Did you happen to drop by the Rubin Museum of Art in NYC earlier this year? If so, did you take part in the OM Lab? The OM Lab was a cube recording studio where visitors were invited to enter and record their own “OM” meditation chant. All of the recordings were compiled and played in the exhibition “The World is Sound,” which started in June. The meditation sound “OM” [phonetically pronounced A-U-M] has been practiced for over 3,000 years for meditation, yoga and music. So stop by the Rubins to listen to this meditative musical work of art.
If you ever find yourself in Annapolis, be sure to stop by the Annapolis Ice Cream Company. While you eat delicious ice cream (I recommend the Peanut Butter Oreo), you can create a work of art on plastic ice cream spoons. The shop provides sharpies and spoons for customers to decorate. After you design your spoon, they will hang it on the board to be showcased alongside the other embellished utensils.
Republic Nail has created a line of nail polish inspired by artist Frida Kahlo. The colors of the polish evoke the brilliant colors of Kahlo’s most famous pieces. Interested in buying a bottle? They are sold at drug stores such as CVS.
If you like wine and drawing then I have the perfect gift for you! Blank Canvas Wine. The bottles come with a blank canvas, surprising right? You are encouraged to draw whatever you want on the bottle, providing a more personal touch to giving wine as a present. My friends and I decided to decorate a bottle for a friend’s 23rd birthday. Here is our masterpiece!

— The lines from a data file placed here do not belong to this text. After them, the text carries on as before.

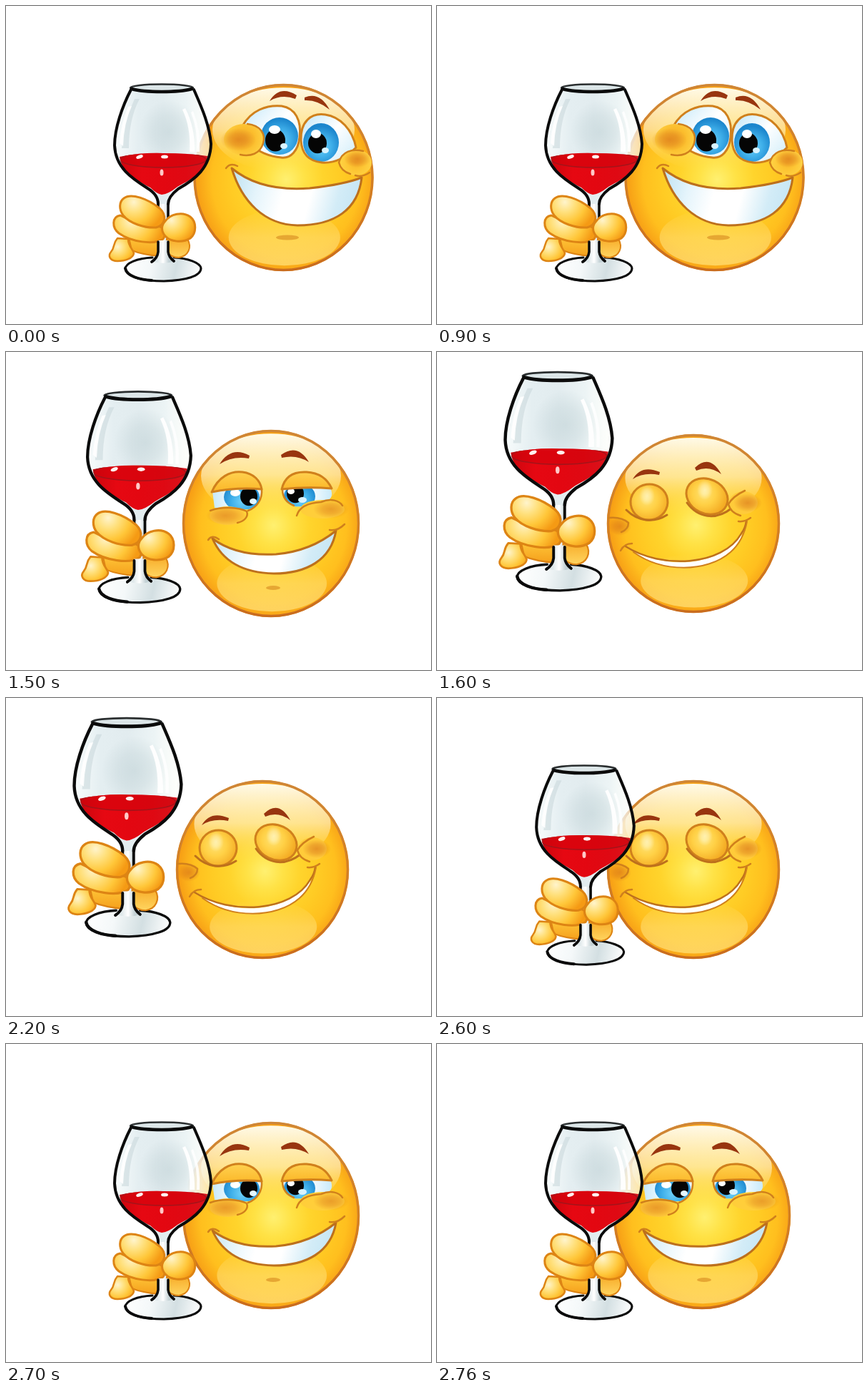
An HTML page with a canvas for the animation above (2800 ms loop, 595x445 px).

```html
<!DOCTYPE html>
<html lang="en">
<head>
<meta charset="utf-8">
<title>Cheers</title>
<style>
html, body { margin: 0; width: 100%; height: 100%; overflow: hidden; background: #fff; }
canvas { display: block; }
</style>
</head>
<body>
<canvas id="stage" width="595" height="445"></canvas>
<script>
const ctx = document.getElementById('stage').getContext('2d');
const LINE = '#d0801c', LIP = '#bd701c', BROW = '#98350f', INK = '#0b0b0b', EDGE = '#dd8414';

function paint(d, fill, stroke, width = 2) {
  const path = new Path2D(d);
  if (fill) { ctx.fillStyle = fill; ctx.fill(path); }
  if (stroke) { ctx.strokeStyle = stroke; ctx.lineWidth = width; ctx.stroke(path); }
}

function oval(x, y, rx, ry, fill, stroke, width = 2, turn = 0) {
  ctx.beginPath();
  ctx.ellipse(x, y, rx, ry, turn, 0, Math.PI * 2);
  if (fill) { ctx.fillStyle = fill; ctx.fill(); }
  if (stroke) { ctx.strokeStyle = stroke; ctx.lineWidth = width; ctx.stroke(); }
}

function withStops(g, colors) {
  colors.forEach((c, i) => g.addColorStop(i / (colors.length - 1), c));
  return g;
}
const linear = (x0, y0, x1, y1, ...colors) => withStops(ctx.createLinearGradient(x0, y0, x1, y1), colors);
const radial = (x, y, r, ...colors) => withStops(ctx.createRadialGradient(x, y, 0, x, y, r), colors);

function clipped(d, draw) {
  ctx.save();
  ctx.clip(new Path2D(d));
  draw();
  ctx.restore();
}

// Soft round spot, squashed to rx by ry
function glow(x, y, rx, ry, rgb, alpha) {
  ctx.save();
  ctx.translate(x, y);
  ctx.scale(rx, ry);
  oval(0, 0, 1, 1, radial(0, 0, 1, `rgba(${rgb},${alpha})`, `rgba(${rgb},${alpha * 0.65})`, `rgba(${rgb},0)`));
  ctx.restore();
}
const blush = (x, y, rx, ry, alpha = 0.6) => glow(x, y, rx, ry, '214,110,24', alpha);

function head(x, y, rx, ry) {
  ctx.save();
  ctx.translate(x, y);
  ctx.scale(rx, ry);
  oval(0, 0, 1, 1, radial(0.03, 0.02, 1.03, '#fff070', '#ffe246', '#ffd42c', '#ffcb24', '#ffbf1e', '#f69a14'));
  oval(0, -0.51, 0.79, 0.45, linear(0, -0.96, 0, -0.08, 'rgba(255,252,236,.98)', 'rgba(255,240,190,.7)', 'rgba(255,220,90,0)'));
  oval(0.01, 0.64, 0.62, 0.3, linear(0, 0.34, 0, 0.94, 'rgba(255,222,110,0)', 'rgba(255,222,112,.6)', 'rgba(255,220,112,.8)'));
  ctx.restore();
  oval(x, y, rx - 1.5, ry - 1.5, null, linear(0, y - ry, 0, y + ry, '#cf8636', '#d48024', '#c96c1e'), 3.5);
}

function iris(x, y, rx, ry, px, py, pr) {
  oval(x, y, rx, ry, radial(x, y + 6, rx * 1.15, '#6fd0f8', '#40b0ea', '#1c86cd'));
  oval(px, py, pr, pr * 1.1, '#050505');
}

function grin(d, left, right) {
  paint(d, linear(left, 240, right, 290, '#bfe2f2', '#e4f4fb', '#ffffff', '#ffffff', '#d3ecf7', '#c2e4f3'), LIP, 3);
}

function happyFace() {
  head(388.5, 240, 126, 131);
  paint('M369 133Q383 110 407 125L405 130Q386 123 369 133Z', BROW);
  paint('M418 128Q439 119 453 145Q436 131 418 132Z', BROW);

  const left = 'M331 168C343 146 365 138 386 140C405 143 414 160 411 184C409 202 399 214 385 212C370 211 352 204 340 192Z';
  paint(left, linear(335, 145, 400, 210, '#c9eafa', '#ffffff', '#e6f5fc'));
  clipped(left, () => {
    iris(383, 182, 26, 26, 377, 188, 14);
    oval(376, 173, 8, 6, '#fff');
    oval(389, 196, 5, 4, '#d8f3ff');
  });
  paint(left, null, LINE, 3);

  const right = 'M413 188C412 162 427 149 447 152C468 155 485 173 490 198C480 208 464 221 442 219C424 217 414 207 413 188Z';
  paint(right, linear(420, 155, 485, 210, '#c9eafa', '#ffffff', '#d6effa'));
  clipped(right, () => {
    iris(441, 191, 25, 27, 436, 192, 13);
    oval(434, 179, 7, 6, '#fff');
    oval(447, 202, 5, 4, '#d8f3ff');
  });
  paint(right, null, LINE, 3);

  oval(333, 187, 28, 22, radial(333, 185, 29, '#f6b22a', '#fbbd2d', '#ffd243'));
  blush(325, 187, 25, 16);
  paint('M338 165C356 167 364 179 360 192C356 207 342 211 328 208', null, LINE, 2.5);
  oval(490, 219, 22, 18, radial(490, 219, 22, '#f7b42a', '#fdc533', '#ffd243'));
  blush(492, 214, 19, 12);
  paint('M466 219C470 204 484 199 500 203M466 219Q469 231 482 235', null, LINE, 2.5);

  grin('M316 227C345 251 385 258 425 255C452 252 478 248 498 240C493 285 460 307 408 307C362 306 330 274 316 227Z', 316, 498);
  paint('M308 227Q314 219 324 224M489 237Q499 240 509 233', null, LINE, 2.5);
  oval(394, 324, 16, 3.5, 'rgba(214,135,30,.6)');
}

function sleepyFace() {
  head(371, 240, 124, 131);
  paint('M299 157Q315 131 341 145L340 149Q317 145 299 157Z', BROW);
  paint('M385 144Q408 127 424 154Q407 143 386 148Z', BROW);

  const left = 'M289 195L357 191C359 205 353 216 340 220C322 221 303 219 292 218Z';
  paint(left, linear(290, 0, 358, 0, '#c9eafa', '#ffffff', '#e6f5fc'));
  clipped(left, () => {
    iris(330, 203, 25, 19, 340, 202, 12);
    oval(321, 197, 7, 5, '#fff');
    oval(346, 209, 5, 4, '#e4f7ff');
  });
  paint('M288 196C297 175 314 166 331 168C347 170 356 180 358 192Q323 189 288 196Z', linear(0, 167, 0, 195, '#ffd251', '#fbb728'), LINE, 3);
  paint('M358 192C359 206 352 217 339 222', null, LINE, 2.5);

  const right = 'M387 192L454 190C459 201 455 208 444 210C430 215 415 217 404 216C391 212 387 204 387 192Z';
  paint(right, linear(388, 0, 456, 0, '#e6f5fc', '#ffffff', '#c9eafa'));
  clipped(right, () => {
    iris(411, 202, 22, 18, 405, 198, 12);
    oval(399, 195, 5, 4, '#fff');
    oval(415, 207, 6, 4, '#d8f3ff');
  });
  paint('M386 192C390 174 403 167 421 168C439 169 450 178 456 191Q422 188 386 192Z', linear(0, 167, 0, 192, '#ffd251', '#fbb728'), LINE, 3);
  paint('M387 192C387 204 393 211 403 215', null, LINE, 2.5);

  oval(310, 229, 25, 13, '#fec83a');
  blush(307, 229, 27, 13, 0.5);
  paint('M286 222C301 216 326 217 337 223C340 231 333 237 324 239', null, LINE, 2.5);
  oval(443, 220, 31, 13, '#ffce3a');
  blush(455, 220, 25, 13, 0.5);
  paint('M407 229C411 215 425 211 441 210C455 204 467 208 471 215', null, LINE, 2.5);

  grin('M289 261C313 279 344 285 378 283C413 280 441 267 462 250C455 291 421 310 375 310C330 309 302 291 289 261Z', 289, 462);
  paint('M283 263Q288 255 298 262M453 249Q464 251 474 241', null, LINE, 2.5);
  oval(374, 330, 10, 3, 'rgba(214,135,30,.6)');
}

function closedFace() {
  head(359, 240, 121, 125);
  paint('M274 178Q286 157 312 168L311 172Q289 168 274 178Z', BROW);
  paint('M361 162Q382 142 398 171Q381 158 363 166Z', BROW);

  const lid = (x, y, rx, ry, turn) => {
    oval(x, y, rx, ry, radial(x - 4, y - 4, 32, '#ffe373', '#ffd045', '#f4ac24'), LINE, 3, turn);
    glow(x - 3, y - 9, 11, 14, '255,250,215', 0.65);
  };
  lid(297, 210, 26, 25, -0.15);
  paint('M265 221C281 237 303 240 322 228', null, LIP, 3);
  lid(378, 202, 30, 24, 0.45);
  paint('M350 211C365 232 390 236 412 219', null, LIP, 3);

  blush(256, 244, 16, 13);
  paint('M240 232Q258 230 268 239Q268 248 258 252', null, LINE, 2.5);
  oval(429, 211, 20, 16, '#ffcb3a');
  blush(435, 211, 20, 13);
  paint('M431 194Q414 202 408 213Q411 225 425 229', null, LINE, 2.5);

  paint('M266 272C313 305 394 303 427 255C425 266 418 273 411 279C374 313 306 309 266 272Z', '#fff');
  paint('M264 272C314 304 400 300 426 254Q432 246 433 236', null, LIP, 2.5);
  paint('M275 280C315 309 378 309 411 280Q429 264 434 237', null, LINE, 2);
  paint('M257 278Q262 268 273 268M422 237Q431 238 439 232', null, LINE, 2.5);
}

const skin = (x, y, r) => radial(x - r * 0.25, y - r * 0.35, r * 1.2, '#fff4cc', '#ffe07c', '#ffc638', '#f59a14');

function hand() {
  paint('M172 324C180 320 212 324 217 330L215 350C202 349 186 346 176 342Z', linear(0, 322, 0, 350, '#ffc83a', '#f5a01c'), EDGE);
  paint('M225 326H254C261 338 255 350 242 352Q232 352 226 345Z', linear(0, 326, 0, 352, '#f8ae2b', '#ffd560'), EDGE);
  paint('M156 325C149 333 153 337 147 344C142 350 146 357 156 357C167 357 178 353 179 346C178 340 171 337 171 326Z', skin(162, 345, 23), EDGE, 2.5);
  paint('M160 293C148 295 148 310 158 318C175 330 207 335 220 326C227 316 220 308 208 307C189 307 174 300 160 293Z', skin(185, 314, 38), EDGE, 3);
  paint('M165 269C175 261 199 270 215 283C226 293 223 307 210 310C194 311 173 304 164 293C158 285 158 274 165 269Z', skin(188, 287, 36), EDGE, 3);
}

function thumb() {
  paint('M223 301C230 291 247 287 258 295C267 302 267 318 258 325C247 332 230 330 223 322C217 315 217 307 223 301Z', skin(239, 310, 29), EDGE, 3);
}

function foot() {
  oval(220, 367, 53, 18, linear(168, 355, 272, 378, '#ffffff', '#f4f8f9', '#d3dfe2', '#ffffff'));
  paint('M205 352C183 353 167 360 167 368C169 380 194 385 221 385C252 384 273 378 273 367C272 359 254 353 235 352', null, INK, 3);
  paint('M167 367C169 378 187 383 204 384', null, INK, 4);
}

function stem(top) {
  paint(`M213 ${top}H227V344Q228 353 236 357Q220 362 204 357Q212 352 213 344Z`, linear(212, 0, 228, 0, '#dfe8ea', '#ffffff', '#c3d1d5'));
  paint(`M213 ${top + 2}V344Q212 353 204 358M227 ${top + 2}V344Q228 352 235 357`, null, INK, 3.5);
}

function bowl() {
  const left = 'M175 117C163 140 152 171 152 195C153 226 176 241 198 255Q213 264 213 277';
  const right = 'Q227 267 241 256C264 243 286 227 287 193C285 166 273 140 263 117';
  const shape = `${left}H227${right}Z`;
  paint(shape, linear(152, 0, 287, 0, 'rgba(248,252,252,1)', 'rgba(228,238,241,1)', 'rgba(226,236,239,1)', 'rgba(236,244,245,1)', 'rgba(255,255,250,.6)'));
  clipped(shape, () => {
    glow(228, 176, 42, 44, '190,208,212', 0.55);
    paint('M180 130Q164 163 162 199H172Q172 158 187 130Z', 'rgba(200,215,219,.55)');
    paint('M171 141Q161 164 159 192L164 196Q165 164 176 140Z', 'rgba(255,255,255,.9)');
    paint('M247 145Q259 170 257 204H264Q265 170 251 143Z', 'rgba(255,255,255,.95)');
    paint('M259 149Q269 174 267 204H271Q273 174 262 147Z', 'rgba(255,255,255,.85)');
  });

  const wine = 'M159 211Q188 205 220 206Q256 206 282 210C281 231 262 241 240 253Q226 264 218 264Q211 263 202 254C181 243 162 233 159 211Z';
  paint(wine, linear(159, 0, 283, 0, '#cc060e', '#e60812', '#e30711', '#df0913', '#d8141c'));
  clipped(wine, () => {
    oval(220, 215, 60, 11, 'rgba(205,0,10,.45)', '#a3141a', 1.5);
    paint('M160 218Q170 239 201 253L206 261Q164 244 156 220Z', 'rgba(130,0,5,.4)');
  });
  oval(187, 211, 5, 2.5, '#fff0ee', null, 2, -0.35);
  oval(222, 211, 5, 2.5, '#fff0ee');
  oval(218, 233, 2.5, 4.5, '#ffc9c8');

  paint(left, null, INK, 4);
  paint('M227 277' + right, null, INK, 4);
  oval(218, 114.5, 44, 5, '#dce6e8', '#2a2e2f', 2.5);
  paint('M176 116Q190 120 218 120Q246 120 260 116', null, INK, 4.5);
}

// x, y: centre of the foot
function toast(x, y, scale) {
  ctx.save();
  ctx.translate(x, y);
  ctx.scale(scale, scale);
  ctx.translate(-220, -368);
  foot();
  stem(264);
  hand();
  stem(328);
  thumb();
  bowl();
  ctx.restore();
}

const poses = [
  { until: 1500, face: happyFace, glass: [220, 368, 1] },
  { until: 1600, face: sleepyFace, glass: [187, 332.5, 1.072] },
  { until: 2600, face: closedFace, glass: [171, 315, 1.11] },
  { until: 2700, face: closedFace, glass: [208, 356, 1.012] },
  { until: 2800, face: sleepyFace, glass: [220, 368, 1] }
];

ctx.lineCap = ctx.lineJoin = 'round';
const start = performance.now();

function frame() {
  const t = (performance.now() - start) % 2800;
  const pose = poses.find(p => t < p.until);
  ctx.fillStyle = '#fff';
  ctx.fillRect(0, 0, 595, 445);
  pose.face();
  toast(...pose.glass);
  requestAnimationFrame(frame);
}
frame();
</script>
</body>
</html>
```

On a wall outside Borough Market in London hangs a chalkboard with chalk. Written on the board is the phrase “Before I die I want to ______.” People are encouraged to pick up a piece of chalk and write down what they want to do. One person said they want to “pass their driving test,” while another individual said they want to “save a life.” So, what do you want to do before you die?
Do you like art? Do you like puzzles? Well if you answered yes to both of those questions, the puzzling art at Brick Lane Market is perfect for you. On various street lamps sit five crates with images on each side. One crate has feet, one has legs, two have bodies and the final crate has a head. When you rotate each crate you can create a different person. These are the three I designed.
Photographs by Erin Fong
Have you always liked adding eyes to inanimate objects or pinning mustaches to faces? At the Hirshhorn Museum in Washington DC you can become a Surrealist artist and leave your mark on the interactive collage wall! Along one wall in the museum is the Collage: Make a Surrealist Composition. People of all ages are invited to use the magnetic images of eyes, mustaches, hats etc. and add them to the wall. Together a new work of art will be created.
Whenever I go to the Los Angeles County Museum of Art I always visit Mark Rothko’s White Center, which is located in the Ahmanson Building. I find myself always staring at the blending colors with its striking white stripe in the center. What is it about this work that is so inviting? I am not sure. But what I am sure is that I can recreate this in the form of a cake. So I did. Combining various food dyes to try to produce similar colors to Rothko’s paint, I frosted Cake with White Center to resemble White Center.
Mark Rothko // White Center // Oil on canvas // 1957 // LACMA
While you may spot a formaldehyde tank from across the room and immediately associate it with Damien Hirst, he is an artist that works with a diverse range of media. One of my favorites is a group of works known as his Spot Paintings. As you may have realized, I love to recreate works of art through food, so I decided to create spotted cookies in honor of Damien Hirst
As I was trying to think of works of art I could recreate using food, Richard Serra’s One Ton Prop (House of Cards) came to mind. Serra, a minimalist sculptor, creates this work using lead antimony and four plates. The plates are not attached to one another. Instead, they all lean on each other, similar to a house of cards. When I decided to try to make this work out of gram crackers, I thought it would take 5 minutes. It seemed quite simple. However, after thirty minutes I was growing frustrated. Every time I had three of the crackers leaning, I would place the fourth, only to see all of them fall over…again. Finally, by some miracle, they all leaned long enough for me to take a photo. Needless to say, I have a newfound respect for Richard Sera.
Check out One Ton Prop (House of Cards) on the MoMA website to compare Richard Serra’s work to my House of Gram Crackers.